5.1.1 future_lapply

Here we can set a single seed. Behind the scenes the L’Ecuyer-CMRG RNG is used so that the random numbers generated for each iteration are independent. Note there is some overhead here when the number of iterations is large.

n <- 40
out1 <- future_sapply(1:n, function(i) rnorm(1), future.seed = TRUE)
out2 <- future_sapply(1:n, function(i) rnorm(1), future.seed = TRUE)
identical(out1, out2)
## [1] TRUE

Basically future_lapply pregenerates a seed for each iteration using parallel:::nextRNGStream, which uses the L’Ecuyer algorithm. See more details here.

I could also have set future.seed to a numeric value, instead of setting the seed using set.seed, to make the generated results reproducible.

5.1.2 foreach

See the example code in help(doFuture) for template code on how to use the %doRNG% operator with foreach to ensure correct RNG with foreach. (Also shown in Section 3.2.)

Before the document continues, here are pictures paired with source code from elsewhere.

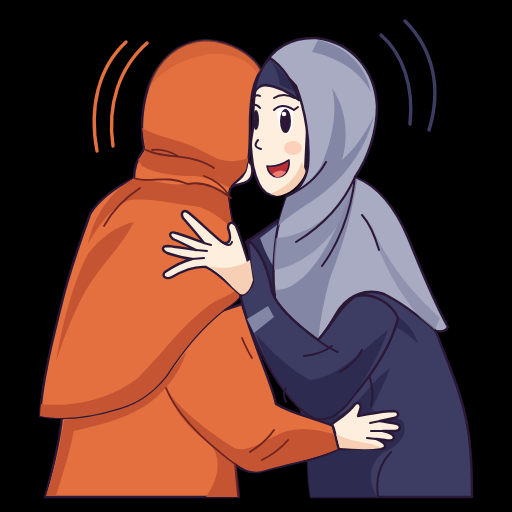
<!DOCTYPE html>
<html lang="en">
<head>
<meta charset="utf-8">
<title>Two friends embracing</title>
<style>
:root{
  --backdrop:#000;
  --outline:#2b1836;
  --orange:#e4703f;
  --orange-shade:#c45432;
  --orange-line:#6e2420;
  --grey:#a9abc2;
  --grey-shade:#8386a5;
  --navy:#3d3d64;
  --navy-shade:#2d2b50;
  --skin:#fdeedd;
  --skin-shade:#f6cfb4;
  --blush:#f9c4ad;
}
html,body{margin:0;background:var(--backdrop);overflow:hidden}
svg{display:block;width:512px;height:512px}
.ink{stroke:var(--outline);stroke-width:2.4;stroke-linejoin:round;stroke-linecap:round}
.line{fill:none;stroke:var(--outline);stroke-width:2;stroke-linecap:round;stroke-linejoin:round}
.fold{fill:none;stroke:var(--orange-line);stroke-width:1.8;stroke-linecap:round;stroke-linejoin:round}
.orange{fill:var(--orange)}
.orange-shade{fill:var(--orange-shade)}
.grey{fill:var(--grey)}
.grey-shade{fill:var(--grey-shade)}
.navy{fill:var(--navy)}
.navy-shade{fill:var(--navy-shade)}
.skin{fill:var(--skin)}
.skin-shade{fill:var(--skin-shade)}
.motion{fill:none;stroke-width:3.4;stroke-linecap:round}
</style>
</head>
<body>
<svg viewBox="0 0 512 512" role="img" aria-label="Two women in headscarves hugging">
  <defs>
    <clipPath id="veil-clip"><path d="M263 68C272 48 292 37 316 38C352 42 375 70 377 106C377 132 368 158 355 177C376 185 395 206 409 240C421 270 433 300 448 327C446 331 441 332 436 331C420 317 402 303 384 294C366 288 350 295 340 308C332 320 326 332 318 340C302 334 284 322 277 306C271 284 274 254 276 238C278 222 283 208 287 196L302 175L306 140L299 94L270 58Z"/></clipPath>
    <clipPath id="cape-clip"><path d="M206 40C230 41 253 54 261 70C252 84 251 98 250 118C250 140 250 160 247 164C246 176 238 180 231 186C226 200 231 216 234 228C241 246 246 262 247 280C243 296 236 302 226 308C200 328 182 352 166 376C150 396 134 404 120 408C94 416 66 421 40 416C42 380 54 334 62 302C70 268 82 238 90 214C100 198 118 186 134 178C134 166 139 156 144 149C140 132 142 106 148 88C158 58 180 41 206 40Z"/></clipPath>
    <clipPath id="coat-clip"><path d="M340 306C356 290 376 288 392 298C412 306 434 320 440 342C452 372 464 402 468 430C472 454 472 478 472 497H311C308 482 308 468 308 452L300 405Z"/></clipPath>
  </defs>

  <rect width="512" height="512" fill="var(--backdrop)"/>

  <g id="motion-marks">
    <g stroke="var(--orange)">
      <path class="motion" d="M126 42C98 68 89 108 97 151"/>
      <path class="motion" d="M147 43C119 68 107 105 113 146"/>
    </g>
    <g stroke="var(--navy)">
      <path class="motion" d="M381 35C403 54 414 87 410 124"/>
      <path class="motion" d="M405 21C433 49 442 88 429 130"/>
    </g>
  </g>

  <g id="grey-friend-coat">
    <path class="navy ink" d="M340 306C356 290 376 288 392 298C412 306 434 320 440 342C452 372 464 402 468 430C472 454 472 478 472 497H311C308 482 308 468 308 452L300 405Z"/>
    <g clip-path="url(#coat-clip)">
      <path class="navy-shade" d="M300 405L340 415C360 404 372 380 390 368C384 386 376 398 372 410L402 420C410 432 400 446 384 452C370 462 366 480 378 498H300Z"/>
      <path class="navy-shade" d="M388 312C404 318 414 330 418 344C408 334 398 326 384 324Z"/>
    </g>
    <path class="line" d="M369 375Q375 392 371 406M391 452Q374 470 378 496"/>
  </g>

  <g id="grey-friend-face">
    <path class="skin ink" d="M257 84C252 98 254 114 253 128C252 136 250 142 251 148C252 160 253 172 259 184C263 192 270 197 279 195C292 192 301 182 305 172L308 112L296 88Z"/>
    <path class="skin-shade" d="M270 194C286 188 296 178 302 162L306 172C300 186 288 195 277 196Z"/>
    <ellipse cx="293" cy="148" rx="9" ry="7" fill="var(--blush)" opacity=".7"/>
    <path d="M275 106C281 102 289 104 293 110C294 120 293 130 288 134C281 134 277 122 277 111Z" fill="#fff"/>
    <ellipse cx="285.500" cy="121" rx="5.500" ry="12" fill="var(--outline)"/>
    <circle cx="284" cy="114" r="2.300" fill="#fff"/>
    <path class="line" d="M274 110Q282 102 294 110L298 107" stroke-width="2.600"/>
    <path class="line" d="M274 98Q283 92 295 98"/>
    <ellipse cx="256" cy="120" rx="3" ry="10" fill="var(--outline)"/>
    <path class="line" d="M253 105Q257 104 260 108M254 97Q257 94 260 96"/>
    <path class="line" d="M258 140Q252 147 261 149"/>
    <path d="M267 166C275 167 283 164 289 160C290 170 285 177 277 177C271 176 268 172 267 166Z" fill="#b72f35" stroke="var(--outline)" stroke-width="1.600" stroke-linejoin="round"/>
    <path d="M272 174Q279 168 286 172Q282 178 276 177Z" fill="#f07d74"/>
  </g>

  <g id="grey-friend-veil">
    <path class="navy-shade ink" d="M246 242C256 236 266 228 278 220L280 304L262 286Z"/>
    <path class="grey-shade" d="M260 238L277 225L276 270Q267 258 260 238Z"/>
    <path class="grey ink" d="M263 68C272 48 292 37 316 38C352 42 375 70 377 106C377 132 368 158 355 177C376 185 395 206 409 240C421 270 433 300 448 327C446 331 441 332 436 331C420 317 402 303 384 294C366 288 350 295 340 308C332 320 326 332 318 340C302 334 284 322 277 306C271 284 274 254 276 238C278 222 283 208 287 196C298 192 306 180 308 166C310 142 306 112 296 86C286 74 272 64 263 68Z"/>
    <g clip-path="url(#veil-clip)">
      <path class="grey-shade" d="M318 40C346 46 366 66 371 92C360 72 340 58 312 52Z"/>
      <path class="grey-shade" d="M374 116C366 146 350 172 322 194C306 206 290 214 276 228L286 198C304 190 314 178 322 164C332 140 338 112 332 88C348 112 348 140 342 160C356 148 366 132 374 116Z"/>
      <path class="grey-shade" d="M358 178C352 206 338 230 318 248C304 260 288 268 274 270V238C300 238 330 220 344 196Z" opacity=".75"/>
      <path class="grey-shade" d="M357 179C352 218 340 252 330 278C324 300 320 320 318 342L276 312V290C302 290 326 254 344 210Z"/>
      <path class="grey-shade" d="M370 222C382 252 404 286 440 318L434 332C404 304 380 262 370 222Z" opacity=".65"/>
    </g>
    <path class="line" d="M355 177C344 202 324 225 296 242M355 177C351 214 337 246 322 266M287 196Q314 184 326 162M362 215Q372 226 379 250"/>
    <path class="navy ink" d="M255 88C257 78 262 66 270 58C282 66 292 80 299 100C288 92 277 86 266 85C261 85 258 87 253 94Z"/>
    <path class="navy-shade" d="M270 61Q287 74 295 92L280 85Q278 70 270 61Z"/>
  </g>

  <g id="orange-friend-robe">
    <path class="orange ink" d="M62 416C60 440 52 472 45 497H239C238 486 237 474 235 464C242 470 252 474 262 471C288 464 318 460 339 449L333 426C314 418 292 414 276 404C272 384 256 352 242 304L200 318L110 400Z"/>
    <path class="orange-shade" d="M64 420C88 418 116 412 132 404C154 394 170 372 186 352C180 374 160 400 134 412C110 424 84 428 62 434Z"/>
    <path class="orange-shade" d="M166 388C178 408 206 430 234 448C248 454 268 438 284 432C302 426 318 430 334 434L338 449C312 460 284 464 262 471C248 474 238 466 230 458C200 440 176 418 166 388Z"/>
    <path class="orange-shade" d="M212 446L235 464L238 497H206C218 480 222 462 212 446Z"/>
    <path class="orange-shade" d="M74 430C70 452 62 476 56 496H46C54 470 60 448 62 430Z"/>
    <path class="fold" d="M166 388C178 418 208 444 235 464L238 496M250 452Q266 442 274 430M262 460Q278 452 288 440M242 338Q247 350 252 358"/>
  </g>

  <g id="orange-friend-hand">
    <path class="skin ink" d="M332 424C340 418 350 412 355 404C359 401 362 405 360 410L358 416C370 414 382 411 394 411C400 412 399 417 394 418L380 421C386 422 393 423 397 424C402 426 400 431 395 431L383 431C388 432 393 434 394 437C394 441 389 441 385 440L376 439C381 441 386 444 385 447C382 451 374 449 368 448C358 448 348 450 339 449C336 442 336 432 332 424Z"/>
    <path class="skin-shade" d="M336 434C346 440 360 442 372 444L382 448C368 450 354 449 340 448Z"/>
    <path class="line" d="M380 421L370 423M383 431L371 431M376 439L367 438" stroke-width="1.600"/>
  </g>

  <g id="orange-friend-veil">
    <path class="skin ink" d="M247 160C254 164 254 176 248 181C242 185 234 184 230 188L232 172Z"/>
    <path class="orange ink" d="M206 40C230 41 253 54 261 70C252 84 251 98 250 118C250 140 250 160 247 164C246 176 238 180 231 186C226 200 231 216 234 228C241 246 246 262 247 280C243 296 236 302 226 308C200 328 182 352 166 376C150 396 134 404 120 408C94 416 66 421 40 416C42 380 54 334 62 302C70 268 82 238 90 214C100 198 118 186 134 178C134 166 139 156 144 149C140 132 142 106 148 88C158 58 180 41 206 40Z"/>
    <g clip-path="url(#cape-clip)">
      <path class="orange-shade" d="M148 90C160 70 184 58 210 54C232 52 248 60 258 74L262 68C250 48 226 38 204 40C176 42 154 62 148 90Z" opacity=".45"/>
      <path class="orange-shade" d="M142 128C160 138 182 140 200 150C216 158 226 166 248 158V168C240 178 232 182 230 188C218 182 206 176 192 176C176 176 156 174 142 166L138 160L146 150Z"/>
      <path class="orange-shade" d="M134 178C152 180 170 186 186 184C204 180 222 190 228 198L233 230C222 218 208 208 194 206C172 204 152 198 130 200C112 206 98 226 88 244C92 224 104 196 134 178Z"/>
      <path class="orange-shade" d="M134 222C122 246 100 266 86 290C74 312 64 336 56 362C62 324 74 280 88 254C100 238 116 226 134 222Z"/>
      <path class="orange-shade" d="M40 404C76 408 112 398 138 378C164 352 184 322 214 302C226 296 238 292 246 280V304L170 376C150 400 120 410 90 418H38Z"/>
    </g>
    <path class="fold" d="M144 149C164 160 190 152 214 168M134 178C150 184 164 174 188 184Q208 180 231 198M152 150Q164 148 178 156M204 176Q220 182 228 194M140 188Q116 204 104 226"/>
  </g>

  <g id="grey-friend-arm">
    <path class="navy ink" d="M248 240C260 250 268 268 272 292C278 308 296 324 318 340C330 328 340 306 356 296C374 292 392 304 398 318C392 344 374 372 352 398C342 412 330 420 318 419C300 414 280 388 266 362C252 336 244 312 240 294L252 280Z"/>
    <path class="navy-shade" d="M256 334C270 350 290 370 310 380C338 378 362 350 388 330C378 358 362 386 348 402C338 414 328 420 316 418C292 408 268 370 256 334Z"/>
    <path class="grey-shade" d="M247 319L268 306L274 317L254 333Z"/>
    <path class="line" d="M318 340Q328 348 338 352M304 356Q322 354 332 346M340 372Q356 362 362 350M286 388Q282 394 286 402"/>
    <path class="line" d="M253 282Q250 292 241 296"/>
  </g>

  <g id="grey-friend-hand">
    <path class="skin ink" d="M252 284C248 292 244 296 240 294C230 286 220 274 206 267C196 266 184 270 172 277C166 280 161 276 165 272C174 266 184 261 192 259C184 258 176 256 167 253C161 250 162 246 168 246C178 247 188 249 196 250C188 246 180 242 173 239C168 235 170 231 176 233C186 236 196 240 204 243C197 234 190 226 183 218C180 212 184 209 189 213C200 222 212 234 222 242C230 246 232 238 228 228C228 222 233 221 236 226C242 240 248 262 253 278Z"/>
    <path class="skin-shade" d="M210 267C222 268 234 270 250 260L253 280C250 291 245 296 240 294C230 286 222 274 210 267Z"/>
    <path class="line" d="M192 259L204 258M196 250L207 251M204 243L211 245M222 242Q230 248 232 242" stroke-width="1.600"/>
  </g>
</svg>
</body>
</html>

5.2 Parallel RNG with alternatives to the future package

5.2.1 Parallel lapply style statements

Here’s how you initialize independent sequences on different processes when using the parallel package’s parallel lapply functionality.

nCores <- 4
cl <- makeCluster(nCores)
iseed <- 1
clusterSetRNGStream(cl = cl, iseed = iseed)
## Now proceed with your parLapply, using the `cl` object

With mclapply you can set the argument mc.set.seed = TRUE, which is the default. This will give different seeds for each process, but for safety, you should choose the L’Ecuyer algorithm via RNGkind("L'Ecuyer-CMRG") before running mclapply.

5.2.2 foreach

For foreach, you can use registerDoRNG:

registerDoRNG(seed = 1)
## Now use foreach with %dopar%

5.2.3 mclapply

When using mclapply, you can use the mc.set.seed argument as follows (note that mc.set.seed is TRUE by default, so you should get different seeds for the different processes by default), but one needs to invoke RNGkind("L'Ecuyer-CMRG") to get independent streams via the L’Ecuyer algorithm.

res <- mclapply(seq_len(Y), looFit, Y, X, mc.cores = 4, 
    mc.set.seed = TRUE) 

6 The partools package

partools is a package developed by Norm Matloff at UC-Davis. He has the perspective that Spark/Hadoop are not the right tools in many cases when doing statistics-related work and has developed some simple tools for parallelizing computation across multiple nodes, also referred to as Snowdoop. The tools make use of the key idea in Spark/Hadoop of a distributed file system and distributed data objects but avoid the complications of trying to ensure fault tolerance, which is critical only on very large clusters of machines.

I won’t go into details, but partools allows you to split up your data across multiple nodes and then read the data into R in parallel across R sessions running on those nodes, all controlled from a single master R session. You can then do operations on the subsets and gather results back to the master session as needed. One point that confused me in the partools vignette is that it shows how to split up a dataset that you can read into your R session, but it’s not clear what one does if the dataset is too big to read into a single R session.